**Your objective:** The answer must consist of each line below that contains the word "padding", copied in full.

**Given data:**
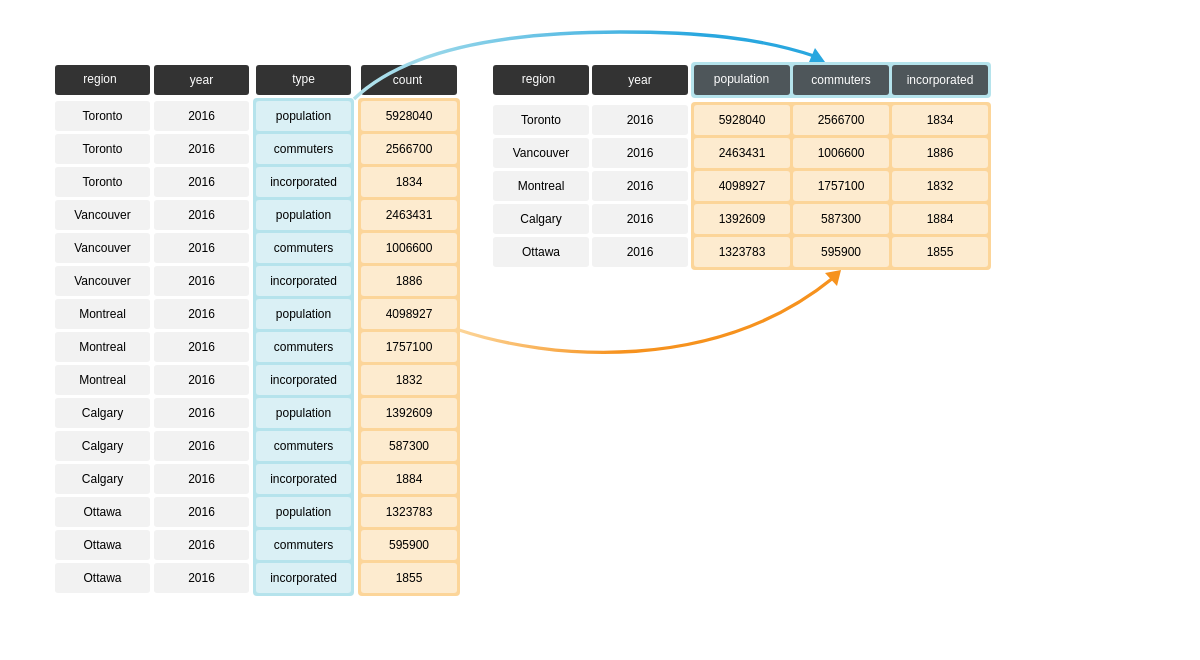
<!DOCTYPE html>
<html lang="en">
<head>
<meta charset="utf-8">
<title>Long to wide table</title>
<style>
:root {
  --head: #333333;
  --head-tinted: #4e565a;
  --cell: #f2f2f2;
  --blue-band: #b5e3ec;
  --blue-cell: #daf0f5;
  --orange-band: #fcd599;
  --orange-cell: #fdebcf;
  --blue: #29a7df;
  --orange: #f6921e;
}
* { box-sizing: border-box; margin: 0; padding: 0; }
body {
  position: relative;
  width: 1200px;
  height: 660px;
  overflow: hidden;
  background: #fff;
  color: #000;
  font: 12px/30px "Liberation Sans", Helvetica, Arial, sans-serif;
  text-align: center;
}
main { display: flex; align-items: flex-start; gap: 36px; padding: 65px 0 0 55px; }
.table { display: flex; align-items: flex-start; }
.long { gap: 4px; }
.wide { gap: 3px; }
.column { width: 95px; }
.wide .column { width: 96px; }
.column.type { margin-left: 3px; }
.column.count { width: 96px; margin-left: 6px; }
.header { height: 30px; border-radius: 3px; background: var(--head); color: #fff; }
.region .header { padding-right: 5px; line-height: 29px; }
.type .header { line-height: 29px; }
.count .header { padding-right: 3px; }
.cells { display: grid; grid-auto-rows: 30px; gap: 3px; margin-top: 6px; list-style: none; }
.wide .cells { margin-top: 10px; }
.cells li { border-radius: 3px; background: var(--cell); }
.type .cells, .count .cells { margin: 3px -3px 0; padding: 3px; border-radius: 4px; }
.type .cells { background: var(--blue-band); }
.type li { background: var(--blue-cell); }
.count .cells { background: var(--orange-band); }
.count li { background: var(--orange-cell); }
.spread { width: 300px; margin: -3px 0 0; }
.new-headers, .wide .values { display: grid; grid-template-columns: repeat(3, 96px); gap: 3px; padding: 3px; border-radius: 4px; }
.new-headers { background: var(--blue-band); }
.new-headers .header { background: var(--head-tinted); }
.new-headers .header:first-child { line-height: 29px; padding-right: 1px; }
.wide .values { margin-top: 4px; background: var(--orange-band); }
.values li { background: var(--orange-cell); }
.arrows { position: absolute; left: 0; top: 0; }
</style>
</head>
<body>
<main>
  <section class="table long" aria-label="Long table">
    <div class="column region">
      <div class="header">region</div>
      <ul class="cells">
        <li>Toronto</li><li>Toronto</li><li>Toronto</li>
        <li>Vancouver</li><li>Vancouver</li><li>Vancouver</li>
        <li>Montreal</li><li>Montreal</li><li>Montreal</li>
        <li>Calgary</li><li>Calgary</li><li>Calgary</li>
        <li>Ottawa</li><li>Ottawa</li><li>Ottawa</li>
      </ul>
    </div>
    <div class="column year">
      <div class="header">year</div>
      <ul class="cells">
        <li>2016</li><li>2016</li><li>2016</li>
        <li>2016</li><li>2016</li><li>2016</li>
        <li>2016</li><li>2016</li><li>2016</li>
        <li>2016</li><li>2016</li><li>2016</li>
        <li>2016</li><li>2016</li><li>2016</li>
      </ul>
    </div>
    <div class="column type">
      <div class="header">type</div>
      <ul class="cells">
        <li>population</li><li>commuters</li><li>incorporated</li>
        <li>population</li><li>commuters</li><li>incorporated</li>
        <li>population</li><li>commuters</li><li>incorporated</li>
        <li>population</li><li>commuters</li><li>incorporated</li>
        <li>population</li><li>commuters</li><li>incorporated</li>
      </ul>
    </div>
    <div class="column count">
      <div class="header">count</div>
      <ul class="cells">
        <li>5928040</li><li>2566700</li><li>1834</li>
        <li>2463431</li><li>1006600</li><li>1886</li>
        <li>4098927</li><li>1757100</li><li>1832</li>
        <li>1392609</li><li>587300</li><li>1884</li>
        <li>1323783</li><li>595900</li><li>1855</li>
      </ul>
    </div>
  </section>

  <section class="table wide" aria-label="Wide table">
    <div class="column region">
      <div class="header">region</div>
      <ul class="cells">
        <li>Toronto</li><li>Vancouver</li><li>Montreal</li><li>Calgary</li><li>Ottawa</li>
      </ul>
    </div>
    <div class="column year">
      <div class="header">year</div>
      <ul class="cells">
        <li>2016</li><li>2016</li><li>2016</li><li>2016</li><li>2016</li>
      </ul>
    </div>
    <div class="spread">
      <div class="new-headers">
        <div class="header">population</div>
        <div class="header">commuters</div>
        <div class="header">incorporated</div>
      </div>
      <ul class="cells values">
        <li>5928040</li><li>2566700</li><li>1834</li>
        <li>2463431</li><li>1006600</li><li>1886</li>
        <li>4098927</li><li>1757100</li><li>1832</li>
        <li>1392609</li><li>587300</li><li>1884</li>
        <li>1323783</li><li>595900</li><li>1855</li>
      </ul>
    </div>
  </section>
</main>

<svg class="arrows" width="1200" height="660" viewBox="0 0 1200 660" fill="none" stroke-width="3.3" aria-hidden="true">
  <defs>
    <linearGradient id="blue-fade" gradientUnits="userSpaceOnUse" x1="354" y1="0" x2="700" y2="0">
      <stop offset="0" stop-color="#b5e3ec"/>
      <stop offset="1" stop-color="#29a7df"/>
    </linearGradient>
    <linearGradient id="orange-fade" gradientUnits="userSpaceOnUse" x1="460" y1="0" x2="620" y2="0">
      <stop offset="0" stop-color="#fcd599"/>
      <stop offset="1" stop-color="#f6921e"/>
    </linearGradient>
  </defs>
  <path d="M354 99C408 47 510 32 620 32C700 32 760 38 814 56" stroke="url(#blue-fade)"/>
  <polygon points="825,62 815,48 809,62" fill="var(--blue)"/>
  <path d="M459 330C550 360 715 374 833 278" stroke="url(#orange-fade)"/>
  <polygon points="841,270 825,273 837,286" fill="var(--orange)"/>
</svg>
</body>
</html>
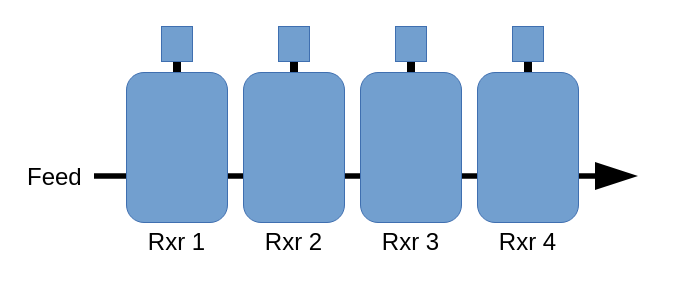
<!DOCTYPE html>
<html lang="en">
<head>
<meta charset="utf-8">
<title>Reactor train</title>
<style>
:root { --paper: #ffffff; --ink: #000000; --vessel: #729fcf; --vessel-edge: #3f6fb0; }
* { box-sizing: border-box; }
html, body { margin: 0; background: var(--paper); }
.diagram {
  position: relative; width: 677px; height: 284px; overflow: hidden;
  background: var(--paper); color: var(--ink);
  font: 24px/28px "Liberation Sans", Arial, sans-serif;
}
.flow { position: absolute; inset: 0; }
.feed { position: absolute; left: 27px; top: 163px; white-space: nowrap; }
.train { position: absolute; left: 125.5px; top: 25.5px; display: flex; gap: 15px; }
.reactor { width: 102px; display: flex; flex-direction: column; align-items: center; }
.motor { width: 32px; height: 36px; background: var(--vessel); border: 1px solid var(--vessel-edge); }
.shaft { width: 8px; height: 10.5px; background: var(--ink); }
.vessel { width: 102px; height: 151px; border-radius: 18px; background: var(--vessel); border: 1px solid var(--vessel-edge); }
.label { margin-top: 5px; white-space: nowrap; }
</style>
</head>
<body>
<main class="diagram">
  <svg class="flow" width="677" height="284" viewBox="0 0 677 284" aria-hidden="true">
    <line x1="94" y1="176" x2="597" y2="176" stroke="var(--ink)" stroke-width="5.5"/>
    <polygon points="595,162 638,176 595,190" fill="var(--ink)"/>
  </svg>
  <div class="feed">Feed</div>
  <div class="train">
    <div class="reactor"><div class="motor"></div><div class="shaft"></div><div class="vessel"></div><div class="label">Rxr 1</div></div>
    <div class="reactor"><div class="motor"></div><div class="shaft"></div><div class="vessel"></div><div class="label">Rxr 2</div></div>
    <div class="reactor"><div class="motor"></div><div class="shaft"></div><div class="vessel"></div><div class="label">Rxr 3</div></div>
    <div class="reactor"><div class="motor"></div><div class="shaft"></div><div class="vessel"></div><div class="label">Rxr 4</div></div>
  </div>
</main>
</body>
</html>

...

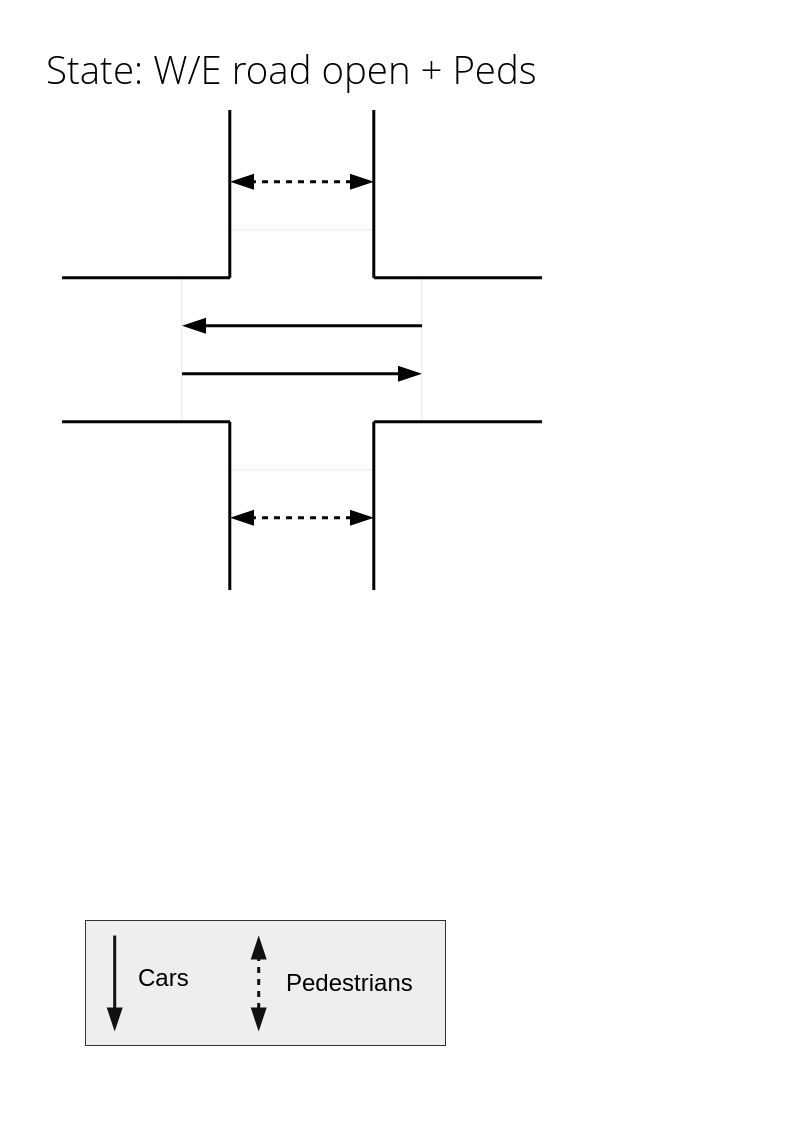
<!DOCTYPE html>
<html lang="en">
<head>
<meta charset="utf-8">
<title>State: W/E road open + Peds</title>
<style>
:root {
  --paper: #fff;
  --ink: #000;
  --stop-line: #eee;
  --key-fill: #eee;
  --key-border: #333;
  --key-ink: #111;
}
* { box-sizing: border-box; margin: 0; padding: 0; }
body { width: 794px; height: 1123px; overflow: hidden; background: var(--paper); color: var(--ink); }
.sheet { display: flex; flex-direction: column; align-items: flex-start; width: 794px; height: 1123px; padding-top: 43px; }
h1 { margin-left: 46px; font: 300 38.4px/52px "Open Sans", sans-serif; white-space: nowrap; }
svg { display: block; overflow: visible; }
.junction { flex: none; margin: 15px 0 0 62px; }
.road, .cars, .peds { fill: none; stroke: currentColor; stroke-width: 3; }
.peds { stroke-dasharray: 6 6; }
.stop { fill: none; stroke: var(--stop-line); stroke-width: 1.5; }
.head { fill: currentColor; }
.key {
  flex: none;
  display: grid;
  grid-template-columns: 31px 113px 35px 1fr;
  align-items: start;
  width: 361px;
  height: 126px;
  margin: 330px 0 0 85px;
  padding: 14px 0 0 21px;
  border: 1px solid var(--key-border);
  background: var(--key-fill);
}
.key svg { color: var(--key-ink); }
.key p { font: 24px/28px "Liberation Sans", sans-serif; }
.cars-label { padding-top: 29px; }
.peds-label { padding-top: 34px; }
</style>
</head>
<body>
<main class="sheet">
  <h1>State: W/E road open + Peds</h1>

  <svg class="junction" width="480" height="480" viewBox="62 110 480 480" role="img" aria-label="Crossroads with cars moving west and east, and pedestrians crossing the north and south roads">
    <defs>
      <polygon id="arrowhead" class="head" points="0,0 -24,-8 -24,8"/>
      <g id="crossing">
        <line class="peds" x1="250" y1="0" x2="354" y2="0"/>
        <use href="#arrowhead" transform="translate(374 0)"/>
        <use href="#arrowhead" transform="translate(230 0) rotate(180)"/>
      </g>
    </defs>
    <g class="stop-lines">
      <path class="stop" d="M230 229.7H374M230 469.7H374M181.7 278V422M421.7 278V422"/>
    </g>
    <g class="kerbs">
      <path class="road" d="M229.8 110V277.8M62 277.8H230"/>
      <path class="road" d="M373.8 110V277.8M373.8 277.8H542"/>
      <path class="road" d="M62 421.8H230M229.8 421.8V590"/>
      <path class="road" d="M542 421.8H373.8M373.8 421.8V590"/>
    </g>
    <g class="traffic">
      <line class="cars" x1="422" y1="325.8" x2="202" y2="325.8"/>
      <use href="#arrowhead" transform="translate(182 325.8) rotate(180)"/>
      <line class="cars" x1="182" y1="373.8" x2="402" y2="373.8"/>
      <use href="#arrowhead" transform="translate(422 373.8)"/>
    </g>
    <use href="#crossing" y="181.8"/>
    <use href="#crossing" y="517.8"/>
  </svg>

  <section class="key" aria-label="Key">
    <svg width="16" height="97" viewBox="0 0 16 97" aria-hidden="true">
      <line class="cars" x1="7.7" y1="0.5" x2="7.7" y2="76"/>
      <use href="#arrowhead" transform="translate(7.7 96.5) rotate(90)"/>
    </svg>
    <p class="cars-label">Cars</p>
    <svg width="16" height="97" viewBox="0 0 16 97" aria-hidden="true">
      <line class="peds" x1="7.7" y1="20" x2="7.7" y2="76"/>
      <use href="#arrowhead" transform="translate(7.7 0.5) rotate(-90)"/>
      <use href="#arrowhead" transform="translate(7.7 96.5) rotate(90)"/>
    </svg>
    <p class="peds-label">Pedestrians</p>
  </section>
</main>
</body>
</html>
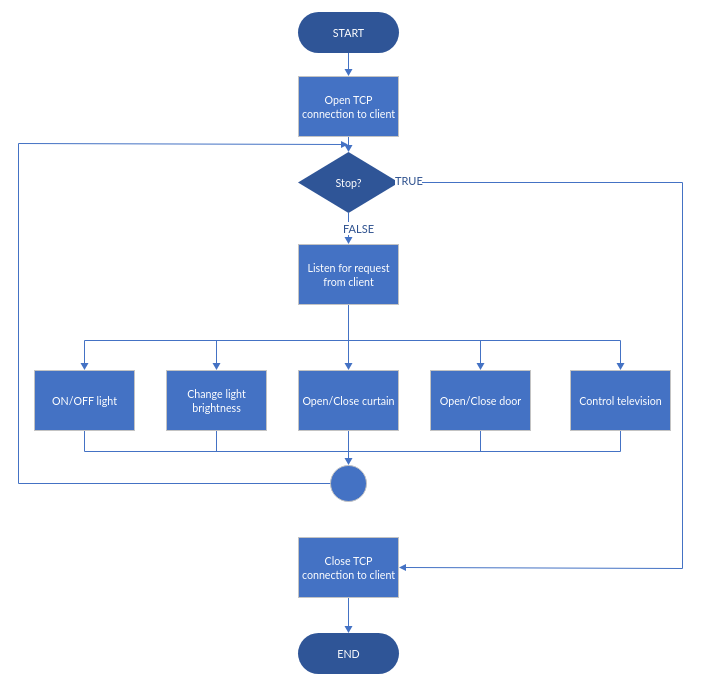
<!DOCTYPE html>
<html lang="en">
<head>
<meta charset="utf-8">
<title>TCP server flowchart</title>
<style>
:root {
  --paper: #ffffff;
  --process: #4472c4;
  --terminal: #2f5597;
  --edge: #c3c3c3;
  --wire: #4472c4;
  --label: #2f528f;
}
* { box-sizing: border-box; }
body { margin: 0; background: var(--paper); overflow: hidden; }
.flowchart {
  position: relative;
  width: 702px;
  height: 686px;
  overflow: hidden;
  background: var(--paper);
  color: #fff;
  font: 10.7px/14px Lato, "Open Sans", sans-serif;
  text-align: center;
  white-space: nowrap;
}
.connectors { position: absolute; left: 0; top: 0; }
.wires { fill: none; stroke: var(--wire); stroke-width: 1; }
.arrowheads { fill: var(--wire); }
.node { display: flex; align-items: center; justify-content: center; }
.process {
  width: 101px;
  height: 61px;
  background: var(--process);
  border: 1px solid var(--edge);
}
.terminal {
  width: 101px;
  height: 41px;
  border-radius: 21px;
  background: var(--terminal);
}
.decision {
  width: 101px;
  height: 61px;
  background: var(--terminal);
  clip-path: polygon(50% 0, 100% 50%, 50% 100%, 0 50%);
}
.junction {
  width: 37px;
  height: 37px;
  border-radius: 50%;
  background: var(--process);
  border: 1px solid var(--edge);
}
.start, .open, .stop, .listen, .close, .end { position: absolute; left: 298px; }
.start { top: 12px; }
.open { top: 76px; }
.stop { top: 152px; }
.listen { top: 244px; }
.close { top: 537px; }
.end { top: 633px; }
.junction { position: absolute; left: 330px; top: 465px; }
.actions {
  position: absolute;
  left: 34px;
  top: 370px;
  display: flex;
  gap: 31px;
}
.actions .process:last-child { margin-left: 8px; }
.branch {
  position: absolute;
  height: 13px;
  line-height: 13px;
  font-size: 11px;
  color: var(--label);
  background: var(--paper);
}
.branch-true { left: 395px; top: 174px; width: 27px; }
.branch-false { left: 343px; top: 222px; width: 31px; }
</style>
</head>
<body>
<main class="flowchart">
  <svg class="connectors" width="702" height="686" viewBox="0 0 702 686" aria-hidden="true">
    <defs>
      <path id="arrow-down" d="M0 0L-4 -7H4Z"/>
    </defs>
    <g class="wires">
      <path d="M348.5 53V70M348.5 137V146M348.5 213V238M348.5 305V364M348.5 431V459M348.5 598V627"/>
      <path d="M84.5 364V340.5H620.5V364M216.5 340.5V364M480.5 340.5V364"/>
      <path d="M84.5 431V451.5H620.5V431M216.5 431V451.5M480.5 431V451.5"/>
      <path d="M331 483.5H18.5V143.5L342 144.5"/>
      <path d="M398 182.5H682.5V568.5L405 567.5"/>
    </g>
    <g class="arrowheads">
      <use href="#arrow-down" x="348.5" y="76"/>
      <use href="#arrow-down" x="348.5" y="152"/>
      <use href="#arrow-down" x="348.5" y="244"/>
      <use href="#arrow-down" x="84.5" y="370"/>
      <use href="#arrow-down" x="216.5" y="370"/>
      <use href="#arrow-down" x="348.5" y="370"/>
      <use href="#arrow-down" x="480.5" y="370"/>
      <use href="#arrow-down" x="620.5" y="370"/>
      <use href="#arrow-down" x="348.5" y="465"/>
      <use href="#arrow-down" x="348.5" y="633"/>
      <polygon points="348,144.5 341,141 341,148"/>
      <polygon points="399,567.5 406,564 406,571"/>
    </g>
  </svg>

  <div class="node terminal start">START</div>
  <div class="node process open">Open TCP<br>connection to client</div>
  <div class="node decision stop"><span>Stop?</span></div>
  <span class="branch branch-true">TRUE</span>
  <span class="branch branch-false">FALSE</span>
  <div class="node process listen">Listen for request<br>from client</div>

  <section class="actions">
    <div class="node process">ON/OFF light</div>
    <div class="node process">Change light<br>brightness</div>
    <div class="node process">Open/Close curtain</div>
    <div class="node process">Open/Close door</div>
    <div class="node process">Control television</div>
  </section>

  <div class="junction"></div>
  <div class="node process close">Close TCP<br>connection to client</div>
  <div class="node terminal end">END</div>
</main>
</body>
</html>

**Written reply:**
* { box-sizing: border-box; margin: 0; padding: 0; }
main { display: flex; align-items: flex-start; gap: 36px; padding: 65px 0 0 55px; }
.region .header { padding-right: 5px; line-height: 29px; }
.count .header { padding-right: 3px; }
.type .cells, .count .cells { margin: 3px -3px 0; padding: 3px; border-radius: 4px; }
.new-headers, .wide .values { display: grid; grid-template-columns: repeat(3, 96px); gap: 3px; padding: 3px; border-radius: 4px; }
.new-headers .header:first-child { line-height: 29px; padding-right: 1px; }
* { box-sizing: border-box; margin: 0; padding: 0; }
.sheet { display: flex; flex-direction: column; align-items: flex-start; width: 794px; height: 1123px; padding-top: 43px; }
  padding: 14px 0 0 21px;
.cars-label { padding-top: 29px; }
.peds-label { padding-top: 34px; }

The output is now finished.